> [Information given]:
※

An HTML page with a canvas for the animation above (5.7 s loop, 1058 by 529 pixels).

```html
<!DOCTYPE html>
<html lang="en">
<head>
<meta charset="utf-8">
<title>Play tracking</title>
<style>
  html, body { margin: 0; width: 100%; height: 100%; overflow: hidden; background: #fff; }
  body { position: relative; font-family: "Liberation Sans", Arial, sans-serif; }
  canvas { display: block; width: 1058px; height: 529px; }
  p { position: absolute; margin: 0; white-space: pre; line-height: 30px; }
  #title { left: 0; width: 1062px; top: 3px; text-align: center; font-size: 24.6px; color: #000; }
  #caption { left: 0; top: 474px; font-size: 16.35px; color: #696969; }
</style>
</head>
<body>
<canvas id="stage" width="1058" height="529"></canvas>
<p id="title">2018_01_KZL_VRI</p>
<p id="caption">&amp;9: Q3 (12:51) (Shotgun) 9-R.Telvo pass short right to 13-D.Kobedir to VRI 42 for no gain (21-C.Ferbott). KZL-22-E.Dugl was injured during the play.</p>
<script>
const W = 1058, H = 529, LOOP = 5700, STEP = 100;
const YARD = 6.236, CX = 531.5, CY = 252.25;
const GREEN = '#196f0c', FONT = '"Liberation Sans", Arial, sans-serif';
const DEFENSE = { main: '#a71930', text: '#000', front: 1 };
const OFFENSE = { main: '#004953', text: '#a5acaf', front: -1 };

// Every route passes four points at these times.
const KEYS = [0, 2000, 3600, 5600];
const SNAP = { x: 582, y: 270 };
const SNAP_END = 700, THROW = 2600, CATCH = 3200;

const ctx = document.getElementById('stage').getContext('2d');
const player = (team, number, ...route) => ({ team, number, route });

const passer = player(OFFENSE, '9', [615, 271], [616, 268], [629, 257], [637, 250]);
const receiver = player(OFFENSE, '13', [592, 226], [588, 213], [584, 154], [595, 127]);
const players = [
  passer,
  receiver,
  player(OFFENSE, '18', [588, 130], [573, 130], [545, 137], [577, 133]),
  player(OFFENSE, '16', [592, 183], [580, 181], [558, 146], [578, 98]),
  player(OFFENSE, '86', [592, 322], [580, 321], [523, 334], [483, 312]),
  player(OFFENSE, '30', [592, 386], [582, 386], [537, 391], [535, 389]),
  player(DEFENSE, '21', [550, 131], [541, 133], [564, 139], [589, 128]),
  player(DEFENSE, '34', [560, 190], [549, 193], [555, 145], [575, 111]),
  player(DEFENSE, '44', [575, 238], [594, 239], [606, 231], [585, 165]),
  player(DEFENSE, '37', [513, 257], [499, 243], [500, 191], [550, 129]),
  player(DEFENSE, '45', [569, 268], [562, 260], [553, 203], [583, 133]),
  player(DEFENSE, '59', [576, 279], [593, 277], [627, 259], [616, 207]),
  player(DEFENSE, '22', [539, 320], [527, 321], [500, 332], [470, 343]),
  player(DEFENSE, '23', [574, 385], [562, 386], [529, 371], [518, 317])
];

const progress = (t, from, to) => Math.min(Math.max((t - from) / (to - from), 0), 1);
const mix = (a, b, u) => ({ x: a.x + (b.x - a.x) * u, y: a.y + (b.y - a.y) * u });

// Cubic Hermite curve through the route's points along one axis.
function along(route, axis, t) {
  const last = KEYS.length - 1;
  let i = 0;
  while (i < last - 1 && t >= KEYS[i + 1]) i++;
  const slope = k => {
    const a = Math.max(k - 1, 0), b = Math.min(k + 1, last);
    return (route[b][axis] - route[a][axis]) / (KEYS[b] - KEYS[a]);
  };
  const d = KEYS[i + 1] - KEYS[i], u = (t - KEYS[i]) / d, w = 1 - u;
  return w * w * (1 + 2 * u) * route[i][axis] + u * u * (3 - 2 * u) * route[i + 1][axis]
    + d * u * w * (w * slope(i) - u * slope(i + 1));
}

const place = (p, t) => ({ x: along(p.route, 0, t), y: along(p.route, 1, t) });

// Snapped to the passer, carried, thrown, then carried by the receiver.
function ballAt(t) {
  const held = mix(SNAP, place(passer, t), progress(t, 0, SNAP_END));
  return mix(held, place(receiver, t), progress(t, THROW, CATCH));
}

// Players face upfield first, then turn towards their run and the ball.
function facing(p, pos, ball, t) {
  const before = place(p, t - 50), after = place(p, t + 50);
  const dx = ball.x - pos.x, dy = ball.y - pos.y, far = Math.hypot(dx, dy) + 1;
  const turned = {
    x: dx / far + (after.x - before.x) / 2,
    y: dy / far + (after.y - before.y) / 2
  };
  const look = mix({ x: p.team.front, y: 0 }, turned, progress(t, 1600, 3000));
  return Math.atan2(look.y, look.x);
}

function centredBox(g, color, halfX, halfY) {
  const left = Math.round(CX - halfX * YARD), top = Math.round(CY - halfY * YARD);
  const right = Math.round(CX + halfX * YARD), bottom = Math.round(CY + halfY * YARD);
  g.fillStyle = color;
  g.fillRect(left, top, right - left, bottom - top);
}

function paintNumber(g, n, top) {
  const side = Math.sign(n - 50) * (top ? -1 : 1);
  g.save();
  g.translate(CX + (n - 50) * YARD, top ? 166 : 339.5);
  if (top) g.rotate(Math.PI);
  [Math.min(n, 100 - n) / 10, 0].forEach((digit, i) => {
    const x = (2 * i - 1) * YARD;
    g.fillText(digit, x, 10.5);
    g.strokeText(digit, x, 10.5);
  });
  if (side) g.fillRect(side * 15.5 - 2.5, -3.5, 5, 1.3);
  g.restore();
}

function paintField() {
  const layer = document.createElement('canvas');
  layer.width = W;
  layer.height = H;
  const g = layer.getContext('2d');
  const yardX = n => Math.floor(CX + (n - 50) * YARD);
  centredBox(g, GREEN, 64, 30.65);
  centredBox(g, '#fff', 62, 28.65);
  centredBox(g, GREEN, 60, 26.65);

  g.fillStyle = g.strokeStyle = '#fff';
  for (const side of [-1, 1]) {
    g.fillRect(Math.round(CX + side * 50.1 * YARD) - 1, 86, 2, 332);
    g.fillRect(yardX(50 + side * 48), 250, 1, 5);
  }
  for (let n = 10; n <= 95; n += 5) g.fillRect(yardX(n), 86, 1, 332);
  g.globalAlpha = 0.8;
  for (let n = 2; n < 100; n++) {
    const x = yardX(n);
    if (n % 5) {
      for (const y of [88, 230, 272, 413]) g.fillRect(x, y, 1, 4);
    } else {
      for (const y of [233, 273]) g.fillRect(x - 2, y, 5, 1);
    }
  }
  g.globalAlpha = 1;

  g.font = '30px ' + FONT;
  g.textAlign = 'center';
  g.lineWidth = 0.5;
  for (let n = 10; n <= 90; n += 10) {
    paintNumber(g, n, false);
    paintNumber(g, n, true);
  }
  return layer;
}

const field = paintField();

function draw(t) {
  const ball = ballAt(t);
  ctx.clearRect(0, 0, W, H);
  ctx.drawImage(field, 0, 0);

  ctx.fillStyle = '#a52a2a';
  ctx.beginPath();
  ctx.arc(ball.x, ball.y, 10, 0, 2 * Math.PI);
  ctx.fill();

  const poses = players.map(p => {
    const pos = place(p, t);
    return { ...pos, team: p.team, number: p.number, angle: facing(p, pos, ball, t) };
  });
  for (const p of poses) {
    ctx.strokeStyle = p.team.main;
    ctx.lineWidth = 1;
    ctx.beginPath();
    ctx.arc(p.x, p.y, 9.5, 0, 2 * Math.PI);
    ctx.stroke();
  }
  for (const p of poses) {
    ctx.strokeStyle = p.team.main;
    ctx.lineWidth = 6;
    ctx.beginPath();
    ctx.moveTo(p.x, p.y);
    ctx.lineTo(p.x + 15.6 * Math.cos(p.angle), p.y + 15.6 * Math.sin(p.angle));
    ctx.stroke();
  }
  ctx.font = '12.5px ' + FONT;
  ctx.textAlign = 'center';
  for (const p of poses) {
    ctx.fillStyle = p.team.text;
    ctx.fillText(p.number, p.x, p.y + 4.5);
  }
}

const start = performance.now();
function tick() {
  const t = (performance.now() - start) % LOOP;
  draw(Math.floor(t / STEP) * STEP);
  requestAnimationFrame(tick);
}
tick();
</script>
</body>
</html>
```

※

> [What you will do]: The answer must consist of each line from the data that includes the string "front".

> [Solution for this problem]:
const DEFENSE = { main: '#a71930', text: '#000', front: 1 };
const OFFENSE = { main: '#004953', text: '#a5acaf', front: -1 };
  const look = mix({ x: p.team.front, y: 0 }, turned, progress(t, 1600, 3000));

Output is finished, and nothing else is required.